Problem description ▸ Below is a set of entries; give all of them again exactly.

━━━ Task material

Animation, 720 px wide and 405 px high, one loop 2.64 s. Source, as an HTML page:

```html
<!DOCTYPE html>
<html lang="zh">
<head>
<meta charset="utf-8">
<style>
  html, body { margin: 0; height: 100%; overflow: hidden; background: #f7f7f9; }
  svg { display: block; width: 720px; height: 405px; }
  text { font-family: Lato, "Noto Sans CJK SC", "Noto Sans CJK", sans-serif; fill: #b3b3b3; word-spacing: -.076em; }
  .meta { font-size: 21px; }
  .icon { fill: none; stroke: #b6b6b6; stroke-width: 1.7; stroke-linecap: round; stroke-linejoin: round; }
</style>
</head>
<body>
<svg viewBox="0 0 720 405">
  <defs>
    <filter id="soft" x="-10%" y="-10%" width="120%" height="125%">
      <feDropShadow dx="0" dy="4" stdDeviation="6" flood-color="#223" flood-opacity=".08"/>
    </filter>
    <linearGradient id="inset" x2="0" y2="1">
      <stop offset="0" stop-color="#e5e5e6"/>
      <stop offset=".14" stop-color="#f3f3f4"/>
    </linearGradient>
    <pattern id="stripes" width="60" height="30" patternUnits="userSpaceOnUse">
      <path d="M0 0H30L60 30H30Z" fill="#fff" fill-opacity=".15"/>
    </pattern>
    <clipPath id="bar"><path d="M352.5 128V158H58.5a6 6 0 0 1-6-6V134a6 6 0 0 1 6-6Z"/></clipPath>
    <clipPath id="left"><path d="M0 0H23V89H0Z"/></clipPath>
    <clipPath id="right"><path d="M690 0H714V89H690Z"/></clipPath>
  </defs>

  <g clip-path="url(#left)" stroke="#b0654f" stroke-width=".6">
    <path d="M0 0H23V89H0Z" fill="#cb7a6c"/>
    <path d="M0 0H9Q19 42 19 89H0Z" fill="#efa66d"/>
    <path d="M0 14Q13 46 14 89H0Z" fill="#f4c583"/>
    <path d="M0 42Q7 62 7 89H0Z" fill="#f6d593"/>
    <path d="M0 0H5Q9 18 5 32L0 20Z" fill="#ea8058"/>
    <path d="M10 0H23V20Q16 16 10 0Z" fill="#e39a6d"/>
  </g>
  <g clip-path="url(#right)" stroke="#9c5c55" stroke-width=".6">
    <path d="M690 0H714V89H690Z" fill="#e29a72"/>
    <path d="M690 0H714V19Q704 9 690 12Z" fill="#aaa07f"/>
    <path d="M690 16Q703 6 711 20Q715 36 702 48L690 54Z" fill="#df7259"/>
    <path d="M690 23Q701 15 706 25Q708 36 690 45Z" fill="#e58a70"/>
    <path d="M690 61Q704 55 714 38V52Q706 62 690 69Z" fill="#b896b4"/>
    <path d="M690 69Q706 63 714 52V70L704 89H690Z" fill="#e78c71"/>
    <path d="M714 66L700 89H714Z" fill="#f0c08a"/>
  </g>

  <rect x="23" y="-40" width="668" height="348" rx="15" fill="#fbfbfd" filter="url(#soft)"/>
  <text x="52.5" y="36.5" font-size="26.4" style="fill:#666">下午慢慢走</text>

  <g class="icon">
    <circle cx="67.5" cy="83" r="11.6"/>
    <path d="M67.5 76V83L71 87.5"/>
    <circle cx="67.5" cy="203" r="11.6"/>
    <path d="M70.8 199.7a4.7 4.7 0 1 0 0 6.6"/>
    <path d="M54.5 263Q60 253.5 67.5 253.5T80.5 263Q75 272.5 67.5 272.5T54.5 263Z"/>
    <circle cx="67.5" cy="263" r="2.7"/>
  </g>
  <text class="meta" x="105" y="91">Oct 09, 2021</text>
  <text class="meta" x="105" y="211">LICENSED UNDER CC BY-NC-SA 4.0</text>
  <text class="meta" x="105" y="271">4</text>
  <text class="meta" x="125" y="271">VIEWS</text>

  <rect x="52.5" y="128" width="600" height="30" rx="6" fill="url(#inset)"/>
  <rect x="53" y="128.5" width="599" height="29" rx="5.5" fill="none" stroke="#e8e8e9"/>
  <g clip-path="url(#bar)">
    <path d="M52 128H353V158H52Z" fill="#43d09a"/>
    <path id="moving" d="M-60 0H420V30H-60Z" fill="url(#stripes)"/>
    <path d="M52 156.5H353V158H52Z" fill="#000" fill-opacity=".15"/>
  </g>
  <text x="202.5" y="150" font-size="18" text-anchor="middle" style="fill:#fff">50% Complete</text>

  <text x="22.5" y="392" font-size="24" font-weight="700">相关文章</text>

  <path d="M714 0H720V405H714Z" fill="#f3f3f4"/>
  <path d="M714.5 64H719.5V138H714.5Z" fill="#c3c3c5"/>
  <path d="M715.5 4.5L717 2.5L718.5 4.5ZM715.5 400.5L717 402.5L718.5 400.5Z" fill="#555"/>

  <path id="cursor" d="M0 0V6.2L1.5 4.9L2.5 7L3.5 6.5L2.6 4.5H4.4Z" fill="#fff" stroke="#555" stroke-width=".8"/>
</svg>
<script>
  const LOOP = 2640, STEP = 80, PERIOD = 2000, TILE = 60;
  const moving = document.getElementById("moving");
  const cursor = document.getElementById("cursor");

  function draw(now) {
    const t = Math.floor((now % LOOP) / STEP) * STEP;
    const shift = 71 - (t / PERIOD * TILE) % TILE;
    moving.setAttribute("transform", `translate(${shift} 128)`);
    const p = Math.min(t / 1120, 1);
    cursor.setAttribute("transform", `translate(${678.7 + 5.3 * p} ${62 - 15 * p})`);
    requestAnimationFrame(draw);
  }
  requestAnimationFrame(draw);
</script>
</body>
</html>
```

━━━━━━

Task answer ▸
Animation, 720 px wide and 405 px high, one loop 2.64 s. Source, as an HTML page:

```html
<!DOCTYPE html>
<html lang="zh">
<head>
<meta charset="utf-8">
<style>
  html, body { margin: 0; height: 100%; overflow: hidden; background: #f7f7f9; }
  svg { display: block; width: 720px; height: 405px; }
  text { font-family: Lato, "Noto Sans CJK SC", "Noto Sans CJK", sans-serif; fill: #b3b3b3; word-spacing: -.076em; }
  .meta { font-size: 21px; }
  .icon { fill: none; stroke: #b6b6b6; stroke-width: 1.7; stroke-linecap: round; stroke-linejoin: round; }
</style>
</head>
<body>
<svg viewBox="0 0 720 405">
  <defs>
    <filter id="soft" x="-10%" y="-10%" width="120%" height="125%">
      <feDropShadow dx="0" dy="4" stdDeviation="6" flood-color="#223" flood-opacity=".08"/>
    </filter>
    <linearGradient id="inset" x2="0" y2="1">
      <stop offset="0" stop-color="#e5e5e6"/>
      <stop offset=".14" stop-color="#f3f3f4"/>
    </linearGradient>
    <pattern id="stripes" width="60" height="30" patternUnits="userSpaceOnUse">
      <path d="M0 0H30L60 30H30Z" fill="#fff" fill-opacity=".15"/>
    </pattern>
    <clipPath id="bar"><path d="M352.5 128V158H58.5a6 6 0 0 1-6-6V134a6 6 0 0 1 6-6Z"/></clipPath>
    <clipPath id="left"><path d="M0 0H23V89H0Z"/></clipPath>
    <clipPath id="right"><path d="M690 0H714V89H690Z"/></clipPath>
  </defs>

  <g clip-path="url(#left)" stroke="#b0654f" stroke-width=".6">
    <path d="M0 0H23V89H0Z" fill="#cb7a6c"/>
    <path d="M0 0H9Q19 42 19 89H0Z" fill="#efa66d"/>
    <path d="M0 14Q13 46 14 89H0Z" fill="#f4c583"/>
    <path d="M0 42Q7 62 7 89H0Z" fill="#f6d593"/>
    <path d="M0 0H5Q9 18 5 32L0 20Z" fill="#ea8058"/>
    <path d="M10 0H23V20Q16 16 10 0Z" fill="#e39a6d"/>
  </g>
  <g clip-path="url(#right)" stroke="#9c5c55" stroke-width=".6">
    <path d="M690 0H714V89H690Z" fill="#e29a72"/>
    <path d="M690 0H714V19Q704 9 690 12Z" fill="#aaa07f"/>
    <path d="M690 16Q703 6 711 20Q715 36 702 48L690 54Z" fill="#df7259"/>
    <path d="M690 23Q701 15 706 25Q708 36 690 45Z" fill="#e58a70"/>
    <path d="M690 61Q704 55 714 38V52Q706 62 690 69Z" fill="#b896b4"/>
    <path d="M690 69Q706 63 714 52V70L704 89H690Z" fill="#e78c71"/>
    <path d="M714 66L700 89H714Z" fill="#f0c08a"/>
  </g>

  <rect x="23" y="-40" width="668" height="348" rx="15" fill="#fbfbfd" filter="url(#soft)"/>
  <text x="52.5" y="36.5" font-size="26.4" style="fill:#666">下午慢慢走</text>

  <g class="icon">
    <circle cx="67.5" cy="83" r="11.6"/>
    <path d="M67.5 76V83L71 87.5"/>
    <circle cx="67.5" cy="203" r="11.6"/>
    <path d="M70.8 199.7a4.7 4.7 0 1 0 0 6.6"/>
    <path d="M54.5 263Q60 253.5 67.5 253.5T80.5 263Q75 272.5 67.5 272.5T54.5 263Z"/>
    <circle cx="67.5" cy="263" r="2.7"/>
  </g>
  <text class="meta" x="105" y="91">Oct 09, 2021</text>
  <text class="meta" x="105" y="211">LICENSED UNDER CC BY-NC-SA 4.0</text>
  <text class="meta" x="105" y="271">4</text>
  <text class="meta" x="125" y="271">VIEWS</text>

  <rect x="52.5" y="128" width="600" height="30" rx="6" fill="url(#inset)"/>
  <rect x="53" y="128.5" width="599" height="29" rx="5.5" fill="none" stroke="#e8e8e9"/>
  <g clip-path="url(#bar)">
    <path d="M52 128H353V158H52Z" fill="#43d09a"/>
    <path id="moving" d="M-60 0H420V30H-60Z" fill="url(#stripes)"/>
    <path d="M52 156.5H353V158H52Z" fill="#000" fill-opacity=".15"/>
  </g>
  <text x="202.5" y="150" font-size="18" text-anchor="middle" style="fill:#fff">50% Complete</text>

  <text x="22.5" y="392" font-size="24" font-weight="700">相关文章</text>

  <path d="M714 0H720V405H714Z" fill="#f3f3f4"/>
  <path d="M714.5 64H719.5V138H714.5Z" fill="#c3c3c5"/>
  <path d="M715.5 4.5L717 2.5L718.5 4.5ZM715.5 400.5L717 402.5L718.5 400.5Z" fill="#555"/>

  <path id="cursor" d="M0 0V6.2L1.5 4.9L2.5 7L3.5 6.5L2.6 4.5H4.4Z" fill="#fff" stroke="#555" stroke-width=".8"/>
</svg>
<script>
  const LOOP = 2640, STEP = 80, PERIOD = 2000, TILE = 60;
  const moving = document.getElementById("moving");
  const cursor = document.getElementById("cursor");

  function draw(now) {
    const t = Math.floor((now % LOOP) / STEP) * STEP;
    const shift = 71 - (t / PERIOD * TILE) % TILE;
    moving.setAttribute("transform", `translate(${shift} 128)`);
    const p = Math.min(t / 1120, 1);
    cursor.setAttribute("transform", `translate(${678.7 + 5.3 * p} ${62 - 15 * p})`);
    requestAnimationFrame(draw);
  }
  requestAnimationFrame(draw);
</script>
</body>
</html>
```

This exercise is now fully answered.